Karavanic, a professor in the University of Zagreb’s Department of Archaeology, was the leader of archaeological excavations of the Paleolithic/Neolithic site of Zemunica cave, from which several human remains were unearthed and used in the study. The discoveries gave needed information on origin and background research.
Jankovic, along with Mario Novak, a research associate at the Institute for Anthropological Research in Zagreb, were involved in the bio-archaeological study of human remains from several of the study samples.
The involvement of Jankovic and Karavanic in this study started through Novak, who visited UW last year to present a talk. Jankovic and James Ahern, former head of UW’s Department of Anthropology and now a UW associate provost, collaborated with Novak on several previous publications.
Before the arrival of farming in southeastern Europe, the region saw interactions between diverged groups of hunter-gatherers. This interaction continued after farming arrived. After the first appearance of agriculture in the mid-seventh millennium B.C., farming spread westward via a Mediterranean route and northwestward via a Danubian route. Farming was established in both Iberia (Portugal and Spain) and central Europe by 5,600 B.C.
Ancient DNA studies have shown that the spread of farming across Europe was accompanied by a massive movement of people closely related to the farmers of northwestern Anatolia. But, nearly all of the ancient DNA from Europe’s first farmers is from central and Western Europe, with only three farmers reported from southeastern Europe, the paper says.
To understand the dynamics of this migration process, Jankovic, Karovanic, Novak and many other researchers contributed to the analysis of genome-wide ancient DNA data from 225 skeletal remains of individuals who lived in southeastern Europe and surrounding regions between 12,000 and 500 B.C. These areas included the Balkan Peninsula, the Carpathian Basin, the North Pontiac Steppe and surrounding regions.
“These results reveal the relationship between migrations, admixture and subsistence in this key region and show that, even within early European farmers, individuals differed in their ancestry, reflecting a dynamic mosaic of hunter-farmer interbreeding,” says Ron Pinhasi, co-director of the study and an anthropologist at the University of Vienna in Austria.
While the study has clarified the genomic history of southeastern Europe from the Mesolithic to the Bronze Age, the processes that connected these populations to those living today remain largely unknown, the paper states. An important direction for future research will be to sample populations from the Bronze Age, Iron Age, and Roman and medieval periods, and compare them to present-day populations to understand how these population transitions occurred, according to the paper.
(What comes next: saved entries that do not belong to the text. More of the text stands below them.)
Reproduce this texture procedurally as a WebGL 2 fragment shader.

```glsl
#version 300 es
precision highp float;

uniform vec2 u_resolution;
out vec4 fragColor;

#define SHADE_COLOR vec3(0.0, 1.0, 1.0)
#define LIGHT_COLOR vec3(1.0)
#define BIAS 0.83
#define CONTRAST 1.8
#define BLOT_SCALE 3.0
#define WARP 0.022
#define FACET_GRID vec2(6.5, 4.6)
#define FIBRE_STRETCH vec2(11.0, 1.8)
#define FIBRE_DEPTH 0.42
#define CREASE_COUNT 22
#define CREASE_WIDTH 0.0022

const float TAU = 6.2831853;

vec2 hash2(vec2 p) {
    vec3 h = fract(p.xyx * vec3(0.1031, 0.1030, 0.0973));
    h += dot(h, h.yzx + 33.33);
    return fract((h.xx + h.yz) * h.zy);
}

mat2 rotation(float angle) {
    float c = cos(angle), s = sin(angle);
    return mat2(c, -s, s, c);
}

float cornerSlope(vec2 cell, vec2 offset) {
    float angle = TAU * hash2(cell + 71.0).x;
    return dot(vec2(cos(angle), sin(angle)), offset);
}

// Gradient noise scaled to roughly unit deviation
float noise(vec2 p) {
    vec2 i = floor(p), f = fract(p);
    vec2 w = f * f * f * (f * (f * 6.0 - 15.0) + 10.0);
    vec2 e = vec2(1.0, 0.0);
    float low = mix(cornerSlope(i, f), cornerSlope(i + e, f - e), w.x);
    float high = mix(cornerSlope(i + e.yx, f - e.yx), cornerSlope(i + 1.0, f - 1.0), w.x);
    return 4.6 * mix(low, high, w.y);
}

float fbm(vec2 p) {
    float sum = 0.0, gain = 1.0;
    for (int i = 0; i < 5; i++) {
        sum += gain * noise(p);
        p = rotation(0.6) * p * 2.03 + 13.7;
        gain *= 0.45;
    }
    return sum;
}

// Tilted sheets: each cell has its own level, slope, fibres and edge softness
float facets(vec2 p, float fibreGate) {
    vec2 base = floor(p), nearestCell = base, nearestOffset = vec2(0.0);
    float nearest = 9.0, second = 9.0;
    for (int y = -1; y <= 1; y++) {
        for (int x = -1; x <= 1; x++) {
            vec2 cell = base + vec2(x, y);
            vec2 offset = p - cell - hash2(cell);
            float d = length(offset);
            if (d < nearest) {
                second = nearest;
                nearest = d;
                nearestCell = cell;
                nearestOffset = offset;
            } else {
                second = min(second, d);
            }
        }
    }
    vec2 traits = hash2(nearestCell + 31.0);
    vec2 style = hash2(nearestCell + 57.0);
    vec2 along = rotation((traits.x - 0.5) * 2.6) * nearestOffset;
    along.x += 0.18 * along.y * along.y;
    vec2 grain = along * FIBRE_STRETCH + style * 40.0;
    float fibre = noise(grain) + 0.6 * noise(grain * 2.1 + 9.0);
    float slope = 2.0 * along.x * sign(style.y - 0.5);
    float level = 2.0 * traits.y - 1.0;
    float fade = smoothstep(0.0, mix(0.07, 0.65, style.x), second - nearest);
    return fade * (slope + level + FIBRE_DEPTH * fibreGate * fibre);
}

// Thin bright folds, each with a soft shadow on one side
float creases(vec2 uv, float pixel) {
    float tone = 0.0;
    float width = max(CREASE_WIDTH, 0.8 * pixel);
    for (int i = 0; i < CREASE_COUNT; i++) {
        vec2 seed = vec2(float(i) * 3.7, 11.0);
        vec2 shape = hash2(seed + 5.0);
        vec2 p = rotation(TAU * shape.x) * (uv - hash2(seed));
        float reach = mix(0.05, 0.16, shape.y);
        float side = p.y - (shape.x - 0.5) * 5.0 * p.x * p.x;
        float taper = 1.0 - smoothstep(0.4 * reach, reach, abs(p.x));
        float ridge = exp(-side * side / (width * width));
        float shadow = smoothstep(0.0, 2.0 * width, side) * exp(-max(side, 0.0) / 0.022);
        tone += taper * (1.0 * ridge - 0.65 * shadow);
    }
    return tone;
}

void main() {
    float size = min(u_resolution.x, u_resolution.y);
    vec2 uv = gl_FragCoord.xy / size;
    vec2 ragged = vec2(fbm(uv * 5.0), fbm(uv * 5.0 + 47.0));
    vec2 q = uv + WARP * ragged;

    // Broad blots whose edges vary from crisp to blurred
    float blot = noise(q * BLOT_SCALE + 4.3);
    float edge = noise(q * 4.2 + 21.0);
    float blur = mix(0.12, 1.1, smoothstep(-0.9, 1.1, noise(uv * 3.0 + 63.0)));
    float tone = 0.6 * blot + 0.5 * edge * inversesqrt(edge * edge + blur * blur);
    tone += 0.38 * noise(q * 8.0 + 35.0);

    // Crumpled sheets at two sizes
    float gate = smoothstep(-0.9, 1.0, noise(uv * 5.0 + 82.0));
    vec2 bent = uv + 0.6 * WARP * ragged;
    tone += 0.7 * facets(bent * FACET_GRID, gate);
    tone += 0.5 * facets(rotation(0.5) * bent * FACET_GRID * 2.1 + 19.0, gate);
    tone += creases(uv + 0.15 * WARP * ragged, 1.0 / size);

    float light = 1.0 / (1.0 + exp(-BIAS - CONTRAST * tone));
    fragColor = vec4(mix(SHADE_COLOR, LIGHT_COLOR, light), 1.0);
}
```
University of Wyoming
Iain Mathieson, Songül Alpaslan-Roodenberg, et al. The genomic history of southeastern Europe. Nature, 2018; DOI: 10.1038/nature25778
This field excavation photo shows a double burial in Kargadur, located in Istria County, Croatia. The skeletal remains are among 225 skeletal remains sampled in a study of two major migrations across southeastern Europe during prehistoric times. Results of the study are in a paper, titled ‘The Genomic History of Southeastern Europe,’ that was published in the Feb. 21 issue of Nature.
Credit: Darko Komšo